Share prices of smartphone maker HTC Corp (宏達電) rose yesterday as it announced it will carry out a buyback plan to purchase up to NT$6.3 billion (US$197 million) worth of shares to “boost employee morale.” \nA company board meeting late on Sunday night approved the share repurchase proposal to buy back 10 million shares at NT$526 to NT$631 per share between today and Sept. 12. \nThe buyback will account for 1.29 percent of the company’s total shares in circulation. \nThe shares will later be resold to company employees, according to the board meeting decision. \n“The company wants to transfer the shares obtained from the repurchase scheme to the employees, a move we expect will boost employee morale,” an HTC spokeswoman said. \nBRAIN DRAIN \nWhile many market observers said that HTC is likely to face a brain drain of talented staff to its rivals due to fierce competition in the smartphone market, the spokeswoman said only that “the reason behind the share buyback is very simple. Do not over-analyze the situation.” \nHowever, Edward Chen, an analyst with First Capital Management Ltd, said the company is expanding its business globally and that it is very important to find ways to keep its employees. \n“The transfer of company shares from the buyback is a good way of keeping employees,” Chen said. \n“HTC has an ambition to further polish its brand image in the global market and lifting employee morale and encouraging them to work hard is part of these efforts,” he said. \nIn the second quarter of this year, HTC posted NT$60.53 billion in sales on rising demand for high-end mobile phones such as Desire, Legend, Incredible and EVO, up about 60.6 percent from the first quarter and beating market expectations. \n \nRECORD SALES \nLast month alone, HTC sales hit a record high of NT$23.86 billion, up 4.98 percent from May. \n“The company has healthy fundamentals and plenty of cash on hand. The share buyback is unlikely to affect its financial condition,” Chen said. \nAccording to HTC, the company has about NT$68.2 billion in cash on hand. \nChen said the buyback scheme is expected to continue to lend strong support to the company’s share price.

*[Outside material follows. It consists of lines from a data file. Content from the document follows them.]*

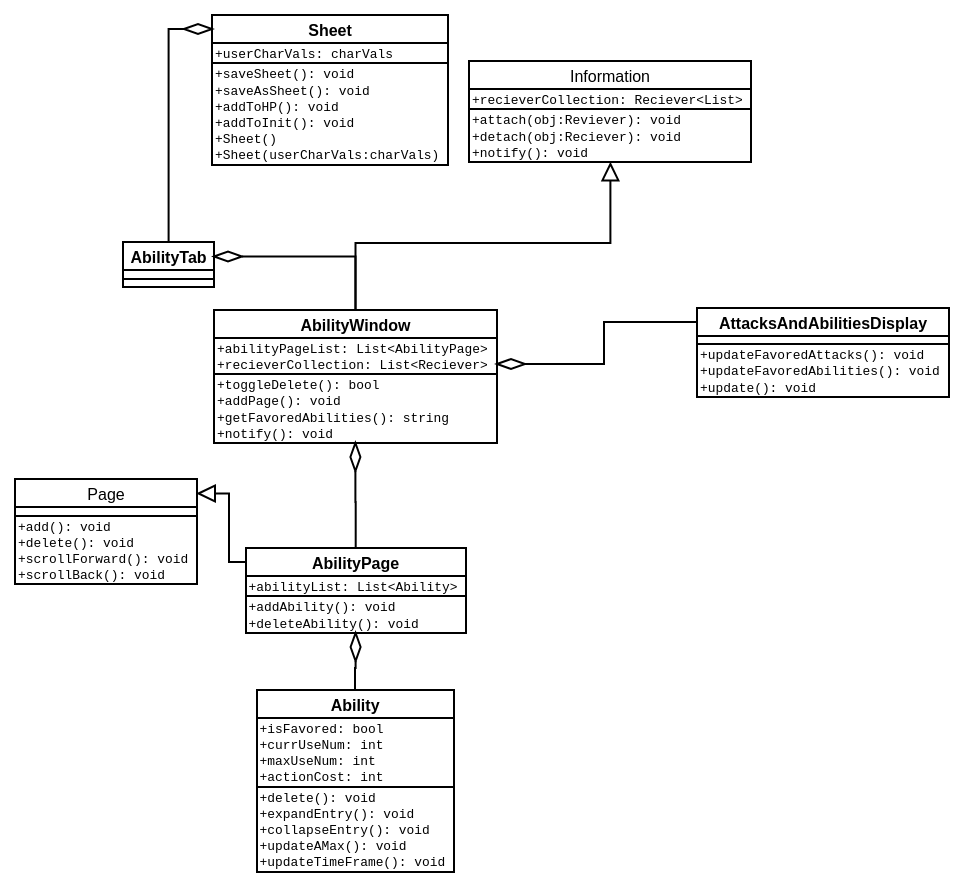
<!DOCTYPE html>
<html lang="en">
<head>
<meta charset="utf-8">
<title>Ability class diagram</title>
<style>
:root { --ink: #000; --paper: #fff; --stroke: 2px; }
* { box-sizing: border-box; margin: 0; padding: 0; }
html, body { width: 964px; height: 884px; overflow: hidden; background: var(--paper); }
.diagram { position: relative; width: 964px; height: 884px; overflow: hidden; color: var(--ink); }
.connectors { position: absolute; inset: 0; fill: none; stroke: var(--ink); stroke-width: 2; }
.connectors .end { fill: var(--paper); }
.class { position: absolute; background: var(--paper); border: var(--stroke) solid var(--ink); }
.class h2 { height: 26px; font: 700 16px/30px "Liberation Sans", Arial, sans-serif; text-align: center; white-space: nowrap; }
.class.abstract h2 { font-weight: 400; }
.class ul { list-style: none; min-height: 8.2px; padding: 3.1px 2px 0; border-top: var(--stroke) solid var(--ink); font: 12.9px/16.2px "Liberation Mono", "Courier New", monospace; white-space: nowrap; }
.class li:last-child { margin-bottom: -1px; }
.sheet { left: 211px; top: 14px; width: 238px; }
.information { left: 468px; top: 60px; width: 284px; }
.ability-tab { left: 122px; top: 241.4px; width: 93px; }
.ability-window { left: 213px; top: 308.6px; width: 285px; }
.display { left: 696px; top: 307px; width: 254px; }
.page { left: 14px; top: 478.4px; width: 184px; }
.ability-page { left: 244.6px; top: 547px; width: 222px; }
.ability { left: 255.6px; top: 688.6px; width: 199px; }
</style>
</head>
<body>
<main class="diagram">
  <svg class="connectors" width="964" height="884" viewBox="0 0 964 884" aria-hidden="true">
    <defs>
      <polygon id="aggregate-across" class="end" points="0,0 14,-5 28,0 14,5"/>
      <polygon id="aggregate-down" class="end" points="0,0 5,14 0,28 -5,14"/>
    </defs>
    <polyline points="184,29 168.6,29 168.6,243"/>
    <polyline points="242,256.5 355.5,256.5 355.5,310"/>
    <polyline points="610.4,180 610.4,243 355.5,243 355.5,310"/>
    <polyline points="525,364 604,364 604,322 697,322"/>
    <polyline points="355.4,471 355.4,502 355.7,502 355.7,549"/>
    <polyline points="215,493.5 229,493.5 229,562 246,562"/>
    <polyline points="355.6,661 355.6,668 355,668 355,690"/>
    <polygon class="end" points="610.4,164 618.4,180.4 602.4,180.4"/>
    <polygon class="end" points="198.5,493.5 215,485.5 215,501.5"/>
  </svg>

  <section class="class sheet">
    <h2>Sheet</h2>
    <ul><li>+userCharVals: charVals</li></ul>
    <ul>
      <li>+saveSheet(): void</li>
      <li>+saveAsSheet(): void</li>
      <li>+addToHP(): void</li>
      <li>+addToInit(): void</li>
      <li>+Sheet()</li>
      <li>+Sheet(userCharVals:charVals)</li>
    </ul>
  </section>

  <section class="class abstract information">
    <h2>Information</h2>
    <ul><li>+recieverCollection: Reciever&lt;List&gt;</li></ul>
    <ul>
      <li>+attach(obj:Reviever): void</li>
      <li>+detach(obj:Reciever): void</li>
      <li>+notify(): void</li>
    </ul>
  </section>

  <section class="class ability-tab">
    <h2>AbilityTab</h2>
    <ul></ul>
    <ul></ul>
  </section>

  <section class="class ability-window">
    <h2>AbilityWindow</h2>
    <ul>
      <li>+abilityPageList: List&lt;AbilityPage&gt;</li>
      <li>+recieverCollection: List&lt;Reciever&gt;</li>
    </ul>
    <ul>
      <li>+toggleDelete(): bool</li>
      <li>+addPage(): void</li>
      <li>+getFavoredAbilities(): string</li>
      <li>+notify(): void</li>
    </ul>
  </section>

  <section class="class display">
    <h2>AttacksAndAbilitiesDisplay</h2>
    <ul></ul>
    <ul>
      <li>+updateFavoredAttacks(): void</li>
      <li>+updateFavoredAbilities(): void</li>
      <li>+update(): void</li>
    </ul>
  </section>

  <section class="class abstract page">
    <h2>Page</h2>
    <ul></ul>
    <ul>
      <li>+add(): void</li>
      <li>+delete(): void</li>
      <li>+scrollForward(): void</li>
      <li>+scrollBack(): void</li>
    </ul>
  </section>

  <section class="class ability-page">
    <h2>AbilityPage</h2>
    <ul><li>+abilityList: List&lt;Ability&gt;</li></ul>
    <ul>
      <li>+addAbility(): void</li>
      <li>+deleteAbility(): void</li>
    </ul>
  </section>

  <section class="class ability">
    <h2>Ability</h2>
    <ul>
      <li>+isFavored: bool</li>
      <li>+currUseNum: int</li>
      <li>+maxUseNum: int</li>
      <li>+actionCost: int</li>
    </ul>
    <ul>
      <li>+delete(): void</li>
      <li>+expandEntry(): void</li>
      <li>+collapseEntry(): void</li>
      <li>+updateAMax(): void</li>
      <li>+updateTimeFrame(): void</li>
    </ul>
  </section>

  <svg class="connectors" width="964" height="884" viewBox="0 0 964 884" aria-hidden="true">
    <use href="#aggregate-across" x="184" y="29"/>
    <use href="#aggregate-across" x="214" y="256.5"/>
    <use href="#aggregate-across" x="497" y="364"/>
    <use href="#aggregate-down" x="355.4" y="443"/>
    <use href="#aggregate-down" x="355.6" y="633"/>
  </svg>
</main>
</body>
</html>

DRESDEN TECH HUB: A Europe plant would buffer the firm from geopolitical risks and better serve EU clients, sources said, although no decision has been made, TSMC said Taiwan Semiconductor Manufacturing Co (TSMC, 台積電) is studying the feasibility of a fab in Europe, the chipmaker said in response to a Taiwanese media report stating that it is planning to build a plant in Dresden, Germany. The Chinese-language Commercial Times reported yesterday that the company has chosen the German semiconductor hub of Dresden for a fab, with production slated to start in 2025. The report said the investment in Germany would meet strong European demand for TSMC’s specialty processes and mitigate potential geopolitical barriers. Citing sources from within TSMC’s supply chain, the report said the proposed fab would make use of Dresden’s
LOOKING TO GROW: A survey showed that 71 percent of executives at chipmakers said that they aim to increase their global workforce this year An overwhelming majority of semiconductor executives expect revenue to grow this year, driven mainly by automotive applications that are putting wireless communications to the backseat, a survey released yesterday by global consultancy firm KPMG showed. Eighty-one percent of respondents said that their company’s revenue would increase over the next year, and half of them said they expect growth of more than 10 percent, the survey of 151 global semiconductor executives last quarter showed. Although lower than last year’s 95 percent and 68 percent respectively, the findings are encouraging in light of recent economic uncertainty, inflation, monetary tightening and geopolitical tensions, a KPMG
TAKING OFF: Net profit soared 29.5 percent annually last year to a record NT$15.37 billion, as GlobalWafers received record-high prepayments from customers, it said Semiconductor inventory corrections should end next quarter, paving the way for a pickup in demand in the second half of this year, GlobalWafers Co (環球晶圓) said yesterday. As a majority of its customers believe demand would bounce back in the second half, the world’s No. 3 silicon wafer maker said it is keeping most of its factories fully utilized to ensure sufficient supply. “Our customers have committed to take those wafers. They only requested to push back shipments by a month or two,” GlobalWafers chairwoman Doris Hsu (徐秀蘭) told an investors’ teleconference. “Overall industry inventory adjustment should be mostly resolved in the second
The London Metal Exchange (LME) discovered bags of stones instead of the nickel that underpinned a handful of its contracts at a warehouse in Rotterdam, the Netherlands, in a revelation that would deliver another blow to confidence in the embattled exchange. The amount of metal represents just 0.14 percent of live nickel inventories on the LME, worth about US$1.3 million at current prices, so the immediate effect on the metals markets is limited. However, the shock announcement has much wider implications. In an industry riddled with scandals, the LME’s contracts are viewed as unquestionably safe. The news that even a few of